[MATERIAL TO PROCESS]

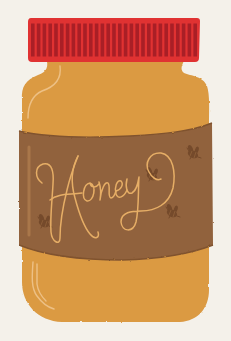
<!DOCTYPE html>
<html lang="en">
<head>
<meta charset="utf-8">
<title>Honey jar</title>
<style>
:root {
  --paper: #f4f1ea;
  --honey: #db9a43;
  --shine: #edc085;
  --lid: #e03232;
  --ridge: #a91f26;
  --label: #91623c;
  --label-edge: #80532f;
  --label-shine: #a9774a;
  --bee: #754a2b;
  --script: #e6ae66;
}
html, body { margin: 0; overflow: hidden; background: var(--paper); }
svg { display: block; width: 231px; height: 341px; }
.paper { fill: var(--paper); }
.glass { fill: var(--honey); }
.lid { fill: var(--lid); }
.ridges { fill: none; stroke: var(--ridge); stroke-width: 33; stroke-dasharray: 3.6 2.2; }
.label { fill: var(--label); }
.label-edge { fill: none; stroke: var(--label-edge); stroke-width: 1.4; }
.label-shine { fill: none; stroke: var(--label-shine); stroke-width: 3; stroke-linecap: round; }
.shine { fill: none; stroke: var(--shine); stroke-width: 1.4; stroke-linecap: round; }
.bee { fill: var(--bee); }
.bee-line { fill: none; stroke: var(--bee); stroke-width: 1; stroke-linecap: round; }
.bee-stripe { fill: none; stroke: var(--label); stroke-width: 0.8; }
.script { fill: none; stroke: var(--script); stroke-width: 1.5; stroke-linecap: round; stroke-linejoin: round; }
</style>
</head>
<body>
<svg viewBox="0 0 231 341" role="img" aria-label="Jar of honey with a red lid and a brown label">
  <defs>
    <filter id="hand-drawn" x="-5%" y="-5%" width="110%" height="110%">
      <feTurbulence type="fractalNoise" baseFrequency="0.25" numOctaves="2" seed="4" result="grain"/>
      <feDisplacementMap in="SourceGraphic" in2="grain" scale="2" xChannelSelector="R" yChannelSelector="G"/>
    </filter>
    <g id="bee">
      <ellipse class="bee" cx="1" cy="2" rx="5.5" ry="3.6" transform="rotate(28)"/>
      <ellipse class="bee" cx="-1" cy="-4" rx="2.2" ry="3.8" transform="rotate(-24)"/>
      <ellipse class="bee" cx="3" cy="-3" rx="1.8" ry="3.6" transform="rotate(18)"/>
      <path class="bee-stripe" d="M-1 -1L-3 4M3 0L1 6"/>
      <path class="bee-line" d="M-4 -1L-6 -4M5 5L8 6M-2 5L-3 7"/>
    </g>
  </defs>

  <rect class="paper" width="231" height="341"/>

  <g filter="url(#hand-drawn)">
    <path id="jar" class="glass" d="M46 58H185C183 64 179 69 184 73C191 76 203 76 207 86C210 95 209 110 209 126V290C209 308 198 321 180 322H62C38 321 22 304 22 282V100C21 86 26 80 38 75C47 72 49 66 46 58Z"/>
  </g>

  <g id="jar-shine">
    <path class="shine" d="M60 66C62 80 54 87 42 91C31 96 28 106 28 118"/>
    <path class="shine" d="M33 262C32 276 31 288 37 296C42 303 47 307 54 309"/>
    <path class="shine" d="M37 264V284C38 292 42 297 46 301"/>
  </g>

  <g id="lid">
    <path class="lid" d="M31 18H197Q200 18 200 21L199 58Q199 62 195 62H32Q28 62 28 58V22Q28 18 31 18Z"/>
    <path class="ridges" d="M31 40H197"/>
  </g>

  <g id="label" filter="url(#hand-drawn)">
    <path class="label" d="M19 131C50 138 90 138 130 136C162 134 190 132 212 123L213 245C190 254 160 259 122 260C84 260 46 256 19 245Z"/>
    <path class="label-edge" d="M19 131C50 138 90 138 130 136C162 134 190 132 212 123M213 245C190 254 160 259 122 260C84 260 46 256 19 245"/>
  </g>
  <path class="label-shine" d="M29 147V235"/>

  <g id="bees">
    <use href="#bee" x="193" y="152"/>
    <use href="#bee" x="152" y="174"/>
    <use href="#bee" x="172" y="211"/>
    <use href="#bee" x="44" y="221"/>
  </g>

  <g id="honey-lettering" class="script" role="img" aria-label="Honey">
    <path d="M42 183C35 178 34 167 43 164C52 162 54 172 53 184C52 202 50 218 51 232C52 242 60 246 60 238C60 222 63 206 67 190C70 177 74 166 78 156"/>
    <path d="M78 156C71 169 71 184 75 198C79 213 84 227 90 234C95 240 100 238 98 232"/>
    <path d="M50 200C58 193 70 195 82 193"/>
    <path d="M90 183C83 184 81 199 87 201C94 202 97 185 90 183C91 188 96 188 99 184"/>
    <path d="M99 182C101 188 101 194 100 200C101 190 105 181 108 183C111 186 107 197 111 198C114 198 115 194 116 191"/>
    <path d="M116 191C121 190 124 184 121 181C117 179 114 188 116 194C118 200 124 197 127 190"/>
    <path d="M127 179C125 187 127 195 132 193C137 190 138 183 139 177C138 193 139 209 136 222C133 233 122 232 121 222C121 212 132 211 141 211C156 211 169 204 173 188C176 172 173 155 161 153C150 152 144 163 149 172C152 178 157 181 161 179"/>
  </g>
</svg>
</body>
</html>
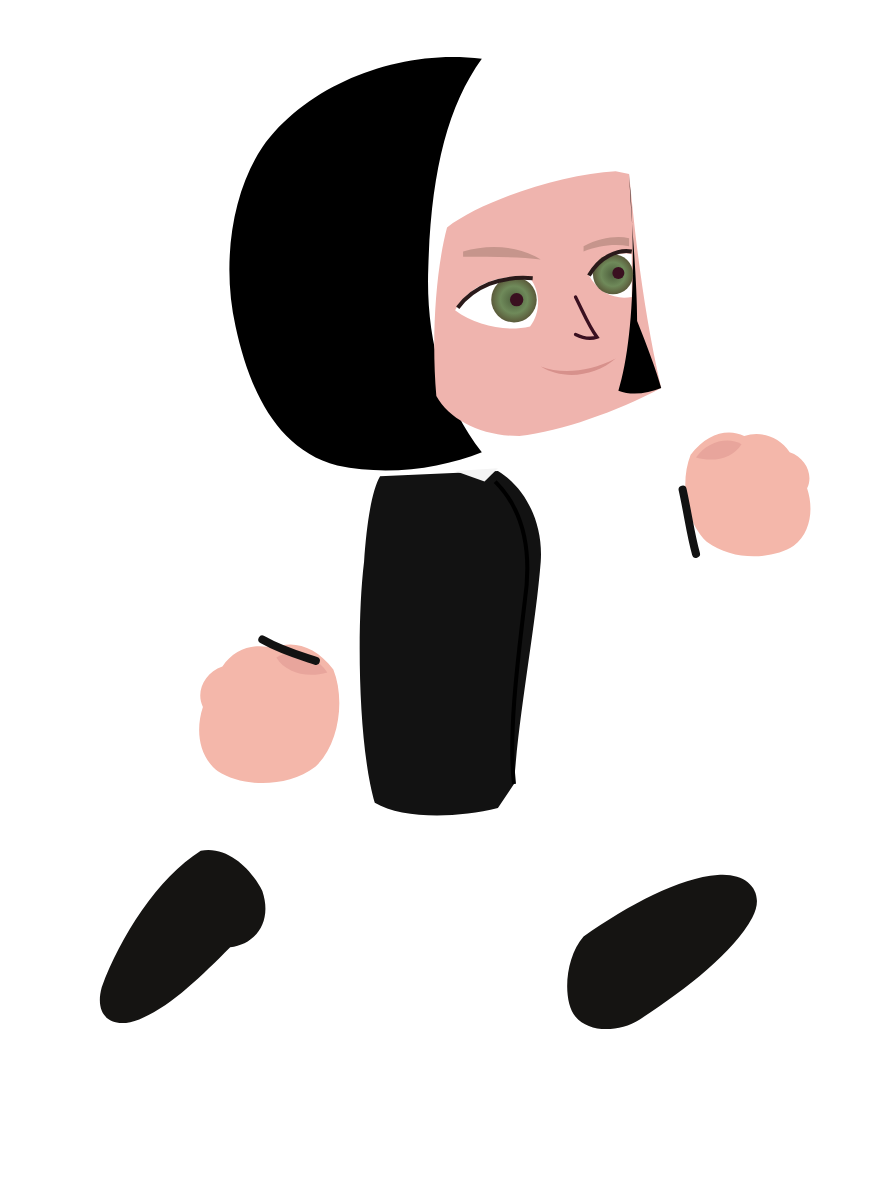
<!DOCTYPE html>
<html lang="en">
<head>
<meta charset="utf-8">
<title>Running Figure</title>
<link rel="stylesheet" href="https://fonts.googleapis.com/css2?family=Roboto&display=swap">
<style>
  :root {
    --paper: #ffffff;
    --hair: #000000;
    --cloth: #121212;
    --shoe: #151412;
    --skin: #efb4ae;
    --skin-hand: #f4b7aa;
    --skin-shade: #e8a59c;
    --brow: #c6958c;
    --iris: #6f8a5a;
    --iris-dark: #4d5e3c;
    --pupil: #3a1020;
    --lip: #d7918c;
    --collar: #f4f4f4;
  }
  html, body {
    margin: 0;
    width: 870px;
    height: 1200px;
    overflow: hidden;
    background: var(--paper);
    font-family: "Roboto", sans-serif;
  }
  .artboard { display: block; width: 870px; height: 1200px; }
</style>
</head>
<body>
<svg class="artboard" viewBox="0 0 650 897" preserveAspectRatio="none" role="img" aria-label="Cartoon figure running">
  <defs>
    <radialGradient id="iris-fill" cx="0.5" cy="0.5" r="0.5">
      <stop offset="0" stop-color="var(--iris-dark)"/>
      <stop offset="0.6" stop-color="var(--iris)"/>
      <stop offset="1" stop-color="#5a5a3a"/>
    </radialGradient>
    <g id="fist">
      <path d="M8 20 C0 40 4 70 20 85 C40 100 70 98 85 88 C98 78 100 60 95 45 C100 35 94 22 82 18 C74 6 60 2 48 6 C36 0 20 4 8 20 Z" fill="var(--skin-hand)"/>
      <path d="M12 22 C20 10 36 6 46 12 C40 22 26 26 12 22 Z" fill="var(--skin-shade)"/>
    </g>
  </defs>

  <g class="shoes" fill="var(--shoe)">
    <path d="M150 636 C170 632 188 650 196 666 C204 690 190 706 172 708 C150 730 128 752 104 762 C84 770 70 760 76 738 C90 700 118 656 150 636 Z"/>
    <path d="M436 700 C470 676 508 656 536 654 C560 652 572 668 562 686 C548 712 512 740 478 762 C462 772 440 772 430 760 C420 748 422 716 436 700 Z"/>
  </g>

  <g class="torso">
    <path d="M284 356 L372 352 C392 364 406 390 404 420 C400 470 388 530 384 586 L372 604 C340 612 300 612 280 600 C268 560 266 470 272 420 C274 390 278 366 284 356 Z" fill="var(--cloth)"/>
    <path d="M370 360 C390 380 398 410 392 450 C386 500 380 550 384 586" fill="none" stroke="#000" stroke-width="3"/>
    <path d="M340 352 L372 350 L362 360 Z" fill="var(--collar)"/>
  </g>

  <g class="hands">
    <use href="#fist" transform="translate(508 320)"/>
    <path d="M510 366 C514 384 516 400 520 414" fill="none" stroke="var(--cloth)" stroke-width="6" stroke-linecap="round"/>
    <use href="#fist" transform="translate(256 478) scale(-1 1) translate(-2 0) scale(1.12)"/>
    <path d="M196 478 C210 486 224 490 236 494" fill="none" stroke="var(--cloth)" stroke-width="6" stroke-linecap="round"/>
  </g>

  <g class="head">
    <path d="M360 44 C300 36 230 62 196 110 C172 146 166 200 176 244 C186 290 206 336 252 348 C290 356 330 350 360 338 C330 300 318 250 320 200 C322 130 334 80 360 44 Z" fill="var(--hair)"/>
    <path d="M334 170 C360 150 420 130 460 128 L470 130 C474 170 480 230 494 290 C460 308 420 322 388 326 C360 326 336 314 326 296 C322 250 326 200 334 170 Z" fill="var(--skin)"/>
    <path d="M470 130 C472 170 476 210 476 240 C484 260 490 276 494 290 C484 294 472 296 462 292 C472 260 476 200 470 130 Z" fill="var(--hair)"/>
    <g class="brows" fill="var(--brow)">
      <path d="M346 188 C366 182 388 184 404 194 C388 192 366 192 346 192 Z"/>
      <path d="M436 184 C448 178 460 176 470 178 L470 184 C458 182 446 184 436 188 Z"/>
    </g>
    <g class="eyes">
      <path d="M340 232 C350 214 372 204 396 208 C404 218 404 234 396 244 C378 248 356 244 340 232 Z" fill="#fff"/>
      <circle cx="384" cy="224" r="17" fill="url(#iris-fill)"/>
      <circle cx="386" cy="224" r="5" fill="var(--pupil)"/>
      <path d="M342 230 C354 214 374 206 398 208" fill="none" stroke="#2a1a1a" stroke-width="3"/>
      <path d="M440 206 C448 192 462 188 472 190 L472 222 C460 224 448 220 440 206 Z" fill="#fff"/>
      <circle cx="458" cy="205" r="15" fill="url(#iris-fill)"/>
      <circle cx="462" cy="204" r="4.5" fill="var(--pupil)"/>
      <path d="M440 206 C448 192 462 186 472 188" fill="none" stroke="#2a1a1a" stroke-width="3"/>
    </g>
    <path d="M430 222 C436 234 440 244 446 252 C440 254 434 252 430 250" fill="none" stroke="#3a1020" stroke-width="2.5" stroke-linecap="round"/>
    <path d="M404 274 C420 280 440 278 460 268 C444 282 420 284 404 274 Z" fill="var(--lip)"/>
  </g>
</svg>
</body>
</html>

[/MATERIAL TO PROCESS]

:: WHAT NEEDS TO BE DONE ::
State the number of lines above that include "circle", and nothing further.

:: ANSWER SECTION ::
4